April 22, 25 and 29, 1944 : Three letters home from Topeka Army Air Base. Other than writing about the weather and such, Dad shares the news that a longtime serviceman that he has come to know on the base has passed away. He also writes about the usual on base diversions, including the USO shows, and shares his thoughts about some of the news from home.
Things continue to be fairly routine. Dad mentions that he feels “pretty good after having been to the gym yesterday evening on my own time and building up my so-called physique.” He also writes about the weather and how “although the sun would shine from one corner of the horizon, the other side of the world would be engulfed in an electrical storm. It looked beautiful.”
As far as other news on base, Dad writes about the loss of one of the men that he has come to know. “Jake Brown…only had about two years to go to reach his 30 years of service… Recently he was transferred into a different organization on this field and received a furlough. Yesterday they received a request from his place for an extension on the furlough time and in the latter part of the day they received a telegram…that he had passed away. I knew him quite well and he was well liked by everybody.”

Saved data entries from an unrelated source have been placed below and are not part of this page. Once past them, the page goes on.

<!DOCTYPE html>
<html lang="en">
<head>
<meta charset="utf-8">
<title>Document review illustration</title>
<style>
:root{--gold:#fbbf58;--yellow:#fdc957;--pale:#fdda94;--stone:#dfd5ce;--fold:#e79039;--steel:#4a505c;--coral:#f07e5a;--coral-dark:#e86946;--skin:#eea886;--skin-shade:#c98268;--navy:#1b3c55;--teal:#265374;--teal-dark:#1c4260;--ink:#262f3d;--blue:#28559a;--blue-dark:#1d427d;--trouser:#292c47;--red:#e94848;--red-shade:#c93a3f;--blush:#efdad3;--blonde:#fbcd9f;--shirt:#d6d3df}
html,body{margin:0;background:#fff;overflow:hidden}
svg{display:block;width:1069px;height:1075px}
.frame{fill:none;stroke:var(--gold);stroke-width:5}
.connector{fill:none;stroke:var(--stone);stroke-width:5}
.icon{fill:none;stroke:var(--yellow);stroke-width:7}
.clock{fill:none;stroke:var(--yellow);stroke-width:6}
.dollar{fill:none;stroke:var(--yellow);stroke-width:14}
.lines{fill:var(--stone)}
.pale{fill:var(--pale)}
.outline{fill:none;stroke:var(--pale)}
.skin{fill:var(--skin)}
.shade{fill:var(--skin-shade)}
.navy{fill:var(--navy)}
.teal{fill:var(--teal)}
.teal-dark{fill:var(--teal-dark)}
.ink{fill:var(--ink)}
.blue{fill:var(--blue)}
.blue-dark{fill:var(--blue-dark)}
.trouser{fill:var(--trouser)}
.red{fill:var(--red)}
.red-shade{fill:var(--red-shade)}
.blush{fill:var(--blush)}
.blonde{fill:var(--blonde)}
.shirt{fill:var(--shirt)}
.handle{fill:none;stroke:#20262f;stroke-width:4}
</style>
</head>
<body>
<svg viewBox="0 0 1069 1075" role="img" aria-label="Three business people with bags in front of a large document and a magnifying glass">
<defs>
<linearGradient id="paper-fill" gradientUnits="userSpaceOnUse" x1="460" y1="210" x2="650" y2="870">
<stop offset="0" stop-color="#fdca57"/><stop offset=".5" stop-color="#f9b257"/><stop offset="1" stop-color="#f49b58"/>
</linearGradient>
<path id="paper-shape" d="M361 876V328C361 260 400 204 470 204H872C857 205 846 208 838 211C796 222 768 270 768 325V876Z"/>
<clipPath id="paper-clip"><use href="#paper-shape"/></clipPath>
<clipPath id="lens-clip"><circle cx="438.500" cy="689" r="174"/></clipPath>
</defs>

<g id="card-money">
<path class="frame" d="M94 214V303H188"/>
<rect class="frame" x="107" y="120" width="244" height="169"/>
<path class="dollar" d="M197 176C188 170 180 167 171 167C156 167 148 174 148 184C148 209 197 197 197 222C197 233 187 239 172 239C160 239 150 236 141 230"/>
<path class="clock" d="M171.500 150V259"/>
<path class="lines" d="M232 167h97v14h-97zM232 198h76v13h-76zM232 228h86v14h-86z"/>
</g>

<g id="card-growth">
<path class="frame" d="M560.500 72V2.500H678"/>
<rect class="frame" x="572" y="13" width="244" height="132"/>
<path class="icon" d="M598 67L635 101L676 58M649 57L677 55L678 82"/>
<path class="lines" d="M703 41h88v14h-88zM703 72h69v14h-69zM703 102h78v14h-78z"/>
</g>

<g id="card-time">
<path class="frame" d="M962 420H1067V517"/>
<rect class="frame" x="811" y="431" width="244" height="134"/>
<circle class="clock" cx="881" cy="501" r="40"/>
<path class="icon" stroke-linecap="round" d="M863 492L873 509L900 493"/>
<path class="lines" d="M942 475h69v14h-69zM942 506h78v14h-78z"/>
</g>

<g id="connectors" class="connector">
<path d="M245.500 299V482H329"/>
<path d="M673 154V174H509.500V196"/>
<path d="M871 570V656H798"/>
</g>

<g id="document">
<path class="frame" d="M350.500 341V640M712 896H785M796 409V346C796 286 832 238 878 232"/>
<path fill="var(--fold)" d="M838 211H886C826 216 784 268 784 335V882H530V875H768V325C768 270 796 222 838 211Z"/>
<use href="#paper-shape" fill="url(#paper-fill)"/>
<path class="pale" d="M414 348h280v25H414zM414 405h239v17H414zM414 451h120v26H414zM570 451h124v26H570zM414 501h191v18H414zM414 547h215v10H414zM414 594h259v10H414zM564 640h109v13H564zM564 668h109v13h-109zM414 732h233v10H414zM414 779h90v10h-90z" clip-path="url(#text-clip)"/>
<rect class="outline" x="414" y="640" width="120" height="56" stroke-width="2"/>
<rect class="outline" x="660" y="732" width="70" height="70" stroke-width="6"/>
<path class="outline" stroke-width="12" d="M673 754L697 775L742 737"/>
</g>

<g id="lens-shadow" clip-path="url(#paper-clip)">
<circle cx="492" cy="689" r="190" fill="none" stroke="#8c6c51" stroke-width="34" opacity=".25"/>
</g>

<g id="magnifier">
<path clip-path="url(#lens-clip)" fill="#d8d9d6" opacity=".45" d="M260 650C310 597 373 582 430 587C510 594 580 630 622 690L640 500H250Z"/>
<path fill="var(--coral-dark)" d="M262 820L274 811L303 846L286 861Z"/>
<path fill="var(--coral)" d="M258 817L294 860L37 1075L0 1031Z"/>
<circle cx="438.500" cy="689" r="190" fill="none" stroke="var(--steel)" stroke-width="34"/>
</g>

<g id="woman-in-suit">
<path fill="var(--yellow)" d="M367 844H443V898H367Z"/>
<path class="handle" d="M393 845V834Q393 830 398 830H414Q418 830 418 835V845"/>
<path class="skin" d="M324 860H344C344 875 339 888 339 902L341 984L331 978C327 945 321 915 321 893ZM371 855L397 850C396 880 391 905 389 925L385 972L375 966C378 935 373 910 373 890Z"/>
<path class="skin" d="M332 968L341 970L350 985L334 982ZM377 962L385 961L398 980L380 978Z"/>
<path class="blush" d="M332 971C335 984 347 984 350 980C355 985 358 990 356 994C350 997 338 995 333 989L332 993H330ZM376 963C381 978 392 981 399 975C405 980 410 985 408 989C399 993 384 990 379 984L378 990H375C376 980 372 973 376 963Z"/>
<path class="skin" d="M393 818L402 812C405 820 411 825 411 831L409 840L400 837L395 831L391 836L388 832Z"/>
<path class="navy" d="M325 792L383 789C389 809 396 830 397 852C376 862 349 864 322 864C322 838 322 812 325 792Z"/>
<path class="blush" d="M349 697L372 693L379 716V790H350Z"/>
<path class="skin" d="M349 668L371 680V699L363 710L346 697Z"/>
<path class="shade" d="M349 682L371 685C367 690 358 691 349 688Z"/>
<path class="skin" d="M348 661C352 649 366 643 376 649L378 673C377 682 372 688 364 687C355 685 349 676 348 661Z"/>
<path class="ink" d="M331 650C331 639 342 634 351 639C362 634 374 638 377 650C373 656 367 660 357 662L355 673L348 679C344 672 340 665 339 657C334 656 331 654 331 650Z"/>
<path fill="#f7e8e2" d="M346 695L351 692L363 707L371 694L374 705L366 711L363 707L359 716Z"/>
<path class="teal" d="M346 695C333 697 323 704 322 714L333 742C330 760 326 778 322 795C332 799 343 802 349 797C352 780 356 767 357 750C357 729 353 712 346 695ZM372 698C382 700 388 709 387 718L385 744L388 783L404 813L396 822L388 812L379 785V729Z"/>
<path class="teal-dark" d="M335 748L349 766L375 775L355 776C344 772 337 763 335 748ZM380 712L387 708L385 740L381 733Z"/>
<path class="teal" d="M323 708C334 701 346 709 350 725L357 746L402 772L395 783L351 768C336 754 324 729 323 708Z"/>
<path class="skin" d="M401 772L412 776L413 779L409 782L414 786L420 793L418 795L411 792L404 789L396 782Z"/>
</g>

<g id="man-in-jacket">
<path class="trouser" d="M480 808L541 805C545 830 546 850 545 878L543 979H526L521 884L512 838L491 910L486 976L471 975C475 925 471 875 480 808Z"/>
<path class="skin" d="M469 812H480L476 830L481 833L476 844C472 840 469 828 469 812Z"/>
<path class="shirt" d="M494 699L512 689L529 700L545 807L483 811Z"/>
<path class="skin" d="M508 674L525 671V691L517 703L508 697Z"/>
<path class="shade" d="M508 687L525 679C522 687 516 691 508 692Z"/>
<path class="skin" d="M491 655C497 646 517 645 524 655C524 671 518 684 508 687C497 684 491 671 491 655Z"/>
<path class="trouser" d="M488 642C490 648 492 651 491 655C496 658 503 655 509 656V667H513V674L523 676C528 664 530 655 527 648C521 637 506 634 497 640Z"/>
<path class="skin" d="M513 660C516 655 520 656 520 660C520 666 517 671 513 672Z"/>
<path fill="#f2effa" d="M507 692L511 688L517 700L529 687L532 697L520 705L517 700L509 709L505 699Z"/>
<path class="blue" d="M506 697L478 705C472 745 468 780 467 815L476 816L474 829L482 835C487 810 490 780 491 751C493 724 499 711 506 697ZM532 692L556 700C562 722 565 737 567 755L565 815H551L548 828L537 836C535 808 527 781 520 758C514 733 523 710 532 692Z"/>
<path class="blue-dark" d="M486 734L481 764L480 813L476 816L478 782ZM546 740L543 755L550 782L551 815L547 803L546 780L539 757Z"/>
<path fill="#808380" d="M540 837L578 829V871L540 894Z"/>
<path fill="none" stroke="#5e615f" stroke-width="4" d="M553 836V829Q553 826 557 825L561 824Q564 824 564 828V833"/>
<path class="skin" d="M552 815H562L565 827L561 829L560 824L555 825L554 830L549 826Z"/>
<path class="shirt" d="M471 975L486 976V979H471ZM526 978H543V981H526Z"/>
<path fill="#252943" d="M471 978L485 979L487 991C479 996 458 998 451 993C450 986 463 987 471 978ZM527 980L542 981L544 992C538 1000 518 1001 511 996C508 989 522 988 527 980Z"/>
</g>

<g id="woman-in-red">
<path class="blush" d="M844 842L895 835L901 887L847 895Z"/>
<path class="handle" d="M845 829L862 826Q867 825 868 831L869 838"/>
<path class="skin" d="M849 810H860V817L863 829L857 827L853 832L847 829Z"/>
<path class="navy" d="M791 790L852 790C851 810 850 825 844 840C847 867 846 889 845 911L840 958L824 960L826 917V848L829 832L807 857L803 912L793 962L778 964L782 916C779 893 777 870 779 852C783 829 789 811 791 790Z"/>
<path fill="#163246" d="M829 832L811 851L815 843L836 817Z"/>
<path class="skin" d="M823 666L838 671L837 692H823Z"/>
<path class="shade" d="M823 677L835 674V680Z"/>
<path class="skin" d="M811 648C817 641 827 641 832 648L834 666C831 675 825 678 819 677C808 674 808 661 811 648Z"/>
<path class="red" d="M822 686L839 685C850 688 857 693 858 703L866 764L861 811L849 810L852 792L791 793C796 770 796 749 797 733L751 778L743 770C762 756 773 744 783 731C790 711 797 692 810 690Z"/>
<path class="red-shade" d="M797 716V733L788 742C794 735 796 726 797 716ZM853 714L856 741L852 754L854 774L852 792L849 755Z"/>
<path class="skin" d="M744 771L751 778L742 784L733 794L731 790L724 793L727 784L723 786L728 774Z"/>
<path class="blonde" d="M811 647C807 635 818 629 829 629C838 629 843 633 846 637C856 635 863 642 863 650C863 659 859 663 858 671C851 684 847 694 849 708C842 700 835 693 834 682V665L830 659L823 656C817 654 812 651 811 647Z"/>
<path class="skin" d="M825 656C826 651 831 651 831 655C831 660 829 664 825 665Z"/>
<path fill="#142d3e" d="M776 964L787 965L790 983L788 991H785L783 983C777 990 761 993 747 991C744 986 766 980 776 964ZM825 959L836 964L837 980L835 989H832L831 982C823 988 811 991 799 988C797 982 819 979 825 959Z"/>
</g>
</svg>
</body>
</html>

Dad writes about a recent conversation that he had with Jake. “I sat with him in the Service Club and he must have had a shot or two. He was very pessimistic about the world and how it was going to be after the war. As far as he was concerned, it wouldn’t affect him much but it would affect us young guys. I guess he looked forward to the time he was going to collect on his thirty years, but those words he spoke about him not being affected certainly turned out to be unimpeachably true, more true than what he himself probably expected.”
A little more about Jake, “He was an officer during the last War and he was offered a commission during this War but he turned it down because he figures he just wouldn’t be able to adjust himself to the present Army organization. He must have been fed up with the Army and just was waiting to serve out his 30 years…”
As far as filling out his down time, “there was a U.S.O. show out here yesterday and there will be another one tonight. At one of our USO shows we had a Chinaman singing ‘When Irish Eyes are Smiling’. He also sang what he called the American National Anthem in Chinese; he started out softly and patriotically the first few notes and then burst out singing ‘Pistol Packing Mama’.” Dad has also been filling in his time “reading some of Erskine Caldwell’s books and reviewing my radio literature which I keep in my footlocker.”
Dad writes that he is glad to hear that his brother-in-law Eddie has received another deferment. However, having said that, he ponders “if after this war they will make it compulsory for young fellows of 21…to spend a year in the Army. …I don’t see why after the war they couldn’t take the fellows who haven’t had a year of military service and train them for about 2 months and have them spend the other 10 months as a police force in Germany. That way the old fellows could be discharged from the Army. Everybody would get a chance to see the world and put in some foreign service and see the different countries. That’s just an idea of mine…”
Dad also reacts to Anna’s news of Eddie Falkowski completing his training and awaiting his commission in the Pacific. “…It’s fine to hear of Eddie Falkowski finishing his training but there is a lot more to be done yet. If he can keep his head and remember that he is flying a plane and not a motorboat on Kinderhook Lake, he shouldn’t have much problem in the open lanes of the sky. However, may he have the best of luck.” At this point, Dad can’t help but observe that he, naturally, feels that the Army Air Forces is the place to be. “It’s too bad he couldn’t be with the Army Air Forces but had to wind up with the Navy. However I guess the Navy is in the Service too, but still I think the Army Air Forces is better. All the Navy fliers can do is tickle the Japs, but it’s going to take the Army Air Forces land based planes to knock the dickens out of the Japs and make them give up. It was Doolittle and his men of the Army Air Forces who took off from the carriers and bombed Tokyo. Don’t get me wrong, I don’t mean to belittle the Navy even though I am in the Army.”
Dad signs off, “That’s all from here. God bless you all!”
I leave you with the original 1943 version of Pistol Packing Mama by Al Dexter.